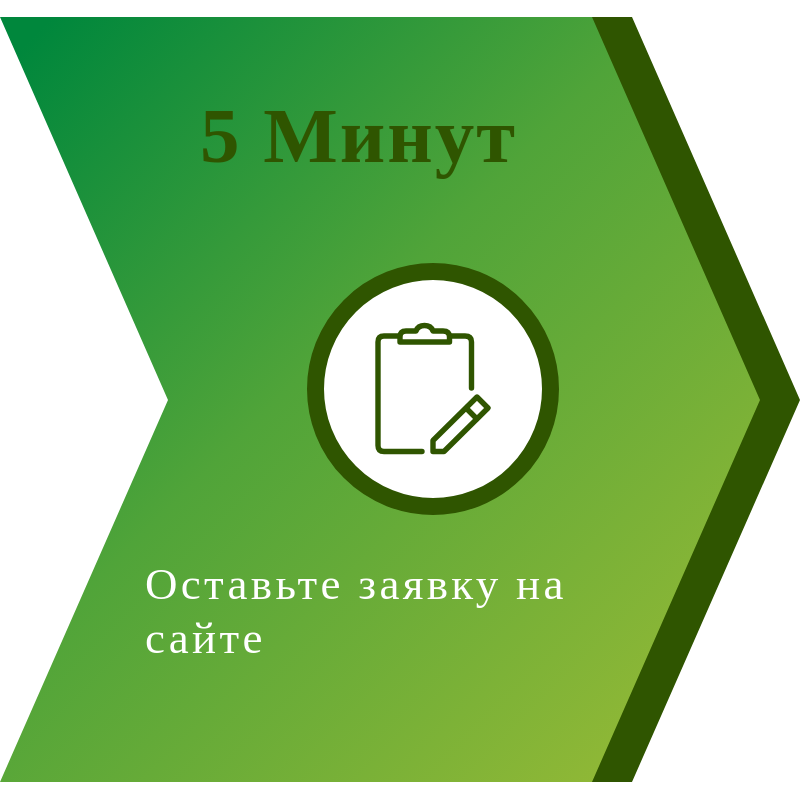
<!DOCTYPE html>
<html lang="ru">
<head>
<meta charset="utf-8">
<title>Шаг: заявка</title>
<style>
  :root {
    --dark: #2f5500;
    --green-start: #00873c;
    --green-mid: #50a439;
    --green-end: #90b836;
    --paper: #ffffff;
  }
  * { box-sizing: border-box; margin: 0; }
  body { width: 800px; height: 800px; overflow: hidden; background: var(--paper); }
  .step {
    position: relative;
    display: flex;
    flex-direction: column;
    align-items: flex-start;
    width: 800px;
    height: 800px;
    padding-top: 96px;
    font-family: "Liberation Serif", "Noto Serif", serif;
    white-space: nowrap;
  }
  .arrow { position: absolute; inset: 0; z-index: -1; }
  .arrow-edge { fill: var(--dark); }
  .duration {
    margin-left: 200px;
    font-size: 79px;
    line-height: 80px;
    font-weight: 700;
    letter-spacing: 2px;
    color: var(--dark);
  }
  .badge {
    display: block;
    width: 252px;
    height: 252px;
    margin: 87px 0 42px 307px;
    border: 17px solid var(--dark);
    border-radius: 50%;
    background: var(--paper);
  }
  .badge svg {
    display: block;
    fill: none;
    stroke: var(--dark);
    stroke-width: 5.4;
    stroke-linecap: round;
    stroke-linejoin: round;
  }
  .action {
    margin-left: 145px;
    font-size: 45px;
    line-height: 54px;
    letter-spacing: 3.3px;
    color: var(--paper);
  }
</style>
</head>
<body>
<main class="step">
  <svg class="arrow" width="800" height="800" viewBox="0 0 800 800" aria-hidden="true">
    <defs>
      <linearGradient id="arrow-fill" gradientUnits="userSpaceOnUse" x1="20" y1="50" x2="680" y2="710">
        <stop offset="0" stop-color="var(--green-start)"/>
        <stop offset=".46" stop-color="var(--green-mid)"/>
        <stop offset="1" stop-color="var(--green-end)"/>
      </linearGradient>
    </defs>
    <polygon class="arrow-edge" points="591,17 632,17 800,400 632,782 591,782 759,400"/>
    <polygon fill="url(#arrow-fill)" points="0,17 592,17 760,400 592,782 0,782 168,400"/>
  </svg>

  <h1 class="duration">5 Минут</h1>

  <div class="badge">
    <svg width="218" height="218" viewBox="324 280 218 218" role="img" aria-label="Планшет с карандашом">
      <path class="board" d="M422 451.5H384Q378 451.5 378 445.5V342Q378 336 384 336H399M450 336H465Q471.500 336 471.500 342V388"/>
      <path class="clip" d="M400 342V337Q400 331 406 331H416Q418 325.500 424.500 325.500Q431 325.500 433 331H443Q449.500 331 449.500 337V342Z"/>
      <path class="pencil" d="M433 451.5V440.500L477 397L488 408L444 451.500ZM466 408L477 419"/>
    </svg>
  </div>

  <p class="action">Оставьте заявку на<br>сайте</p>
</main>
</body>
</html>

§ **What is required**: Read the lines above. Gather those in which the string "class" is found.

§ **Task solution**:
<main class="step">
  <svg class="arrow" width="800" height="800" viewBox="0 0 800 800" aria-hidden="true">
    <polygon class="arrow-edge" points="591,17 632,17 800,400 632,782 591,782 759,400"/>
  <h1 class="duration">5 Минут</h1>
  <div class="badge">
      <path class="board" d="M422 451.5H384Q378 451.5 378 445.5V342Q378 336 384 336H399M450 336H465Q471.500 336 471.500 342V388"/>
      <path class="clip" d="M400 342V337Q400 331 406 331H416Q418 325.500 424.500 325.500Q431 325.500 433 331H443Q449.500 331 449.500 337V342Z"/>
      <path class="pencil" d="M433 451.5V440.500L477 397L488 408L444 451.500ZM466 408L477 419"/>
  <p class="action">Оставьте заявку на<br>сайте</p>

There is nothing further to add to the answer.